Reforming subsidies to the consumption of fossil fuels can yield significant local benefits in the relatively short term. These include, for instance, reductions in local pollution and related cardiovascular and respiratory diseases and reduced traffic congestion and accidents. According to the IMF (post-tax estimates), underpriced local air pollution accounts for about 42 per cent of global fossil fuel subsidies, and traffic congestion and accidents account for about 15 per cent.
Phasing out fossil fuel subsidies would also free up fiscal space and allow for the distribution of cash transfers to segments of the population affected by the reform (ideally, primarily targeted at low-income households). Various jurisdictions are moving in this direction. For instance, the Philippines and Indonesia have implemented cash transfers in conjunction with fossil fuel subsidies reforms.
More elaborated mechanisms can be imagined to better garner public support for reforms. For instance, Dirk Heine and I have proposed a mechanism whereby forecasted revenues from environmental tax reforms are distributed to citizens on visible but frozen bank accounts before the environmental tax reform takes place, and the accounts are unfrozen only after the reform has passed. This mechanism helps make the benefits of environmental tax reform salient to cash recipients while also increasing public trust that cash transfers will be distributed (an important factor in communities where citizens do not trust their government). The scheme was initially elaborated to implement carbon taxes but can equally apply to fossil fuel subsidies reforms, as both measures create fiscal space while increasing energy prices. Further research on how to make the benefits of fossil fuel subsidies reforms more tangible for the public could help advance the climate agenda.
To Sum Up
While COP26 has delivered less than many had hoped for, there are some tangible achievements from this round of negotiations. One of the areas where some progress has been made is the reform of fossil fuel subsidies. Experience shows that achieving higher ambition in reducing fossil fuel subsidies often requires increasing public support for these reforms. A pragmatic approach to fossil fuel subsidies reforms can help in catalyzing this support. Advocacy and government efforts should focus more on local and tangible benefits of fossil fuel subsidy reforms – such as improved air quality and electronic cash transfers. While this approach is not a silver bullet, it can help make additional steps in the right direction.
Goran Dominioni is an Assistant Professor at the School of Law and Government of Dublin City University

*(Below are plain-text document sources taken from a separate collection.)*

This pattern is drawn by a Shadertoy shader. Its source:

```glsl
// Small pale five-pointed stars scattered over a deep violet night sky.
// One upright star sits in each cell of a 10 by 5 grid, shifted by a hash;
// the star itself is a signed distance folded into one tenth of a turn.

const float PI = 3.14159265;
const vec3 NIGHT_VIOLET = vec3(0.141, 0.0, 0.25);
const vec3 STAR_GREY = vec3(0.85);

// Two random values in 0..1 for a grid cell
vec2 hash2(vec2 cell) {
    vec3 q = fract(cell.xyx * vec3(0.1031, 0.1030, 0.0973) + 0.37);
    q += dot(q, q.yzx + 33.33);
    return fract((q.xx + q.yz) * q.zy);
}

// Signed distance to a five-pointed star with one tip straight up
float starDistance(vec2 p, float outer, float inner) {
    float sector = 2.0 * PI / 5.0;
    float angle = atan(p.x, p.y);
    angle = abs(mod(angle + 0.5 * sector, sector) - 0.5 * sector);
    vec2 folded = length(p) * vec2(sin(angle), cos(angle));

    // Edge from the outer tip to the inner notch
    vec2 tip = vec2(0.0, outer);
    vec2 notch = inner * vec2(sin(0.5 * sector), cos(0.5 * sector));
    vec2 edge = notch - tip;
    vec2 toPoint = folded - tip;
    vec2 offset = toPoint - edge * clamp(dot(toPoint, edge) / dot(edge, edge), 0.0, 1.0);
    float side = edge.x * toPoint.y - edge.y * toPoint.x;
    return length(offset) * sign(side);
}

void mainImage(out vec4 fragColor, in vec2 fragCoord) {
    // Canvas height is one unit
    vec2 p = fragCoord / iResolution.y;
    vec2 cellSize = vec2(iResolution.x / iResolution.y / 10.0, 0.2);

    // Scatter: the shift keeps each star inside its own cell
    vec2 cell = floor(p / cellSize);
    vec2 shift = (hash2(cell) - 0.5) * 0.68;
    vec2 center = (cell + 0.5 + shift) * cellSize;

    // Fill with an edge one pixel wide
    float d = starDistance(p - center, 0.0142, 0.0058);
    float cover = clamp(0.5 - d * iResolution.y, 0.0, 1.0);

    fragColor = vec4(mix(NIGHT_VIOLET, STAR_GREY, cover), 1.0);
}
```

Goran Dominioni will be a speaker at the DCU Law Research Centre’s Seminar on “Carbon Border Adjustment Mechanisms after COP26” on 15 December.
The views expressed in this blog reflect the position of the author(s) and not necessarily that of the Brexit Institute Blog.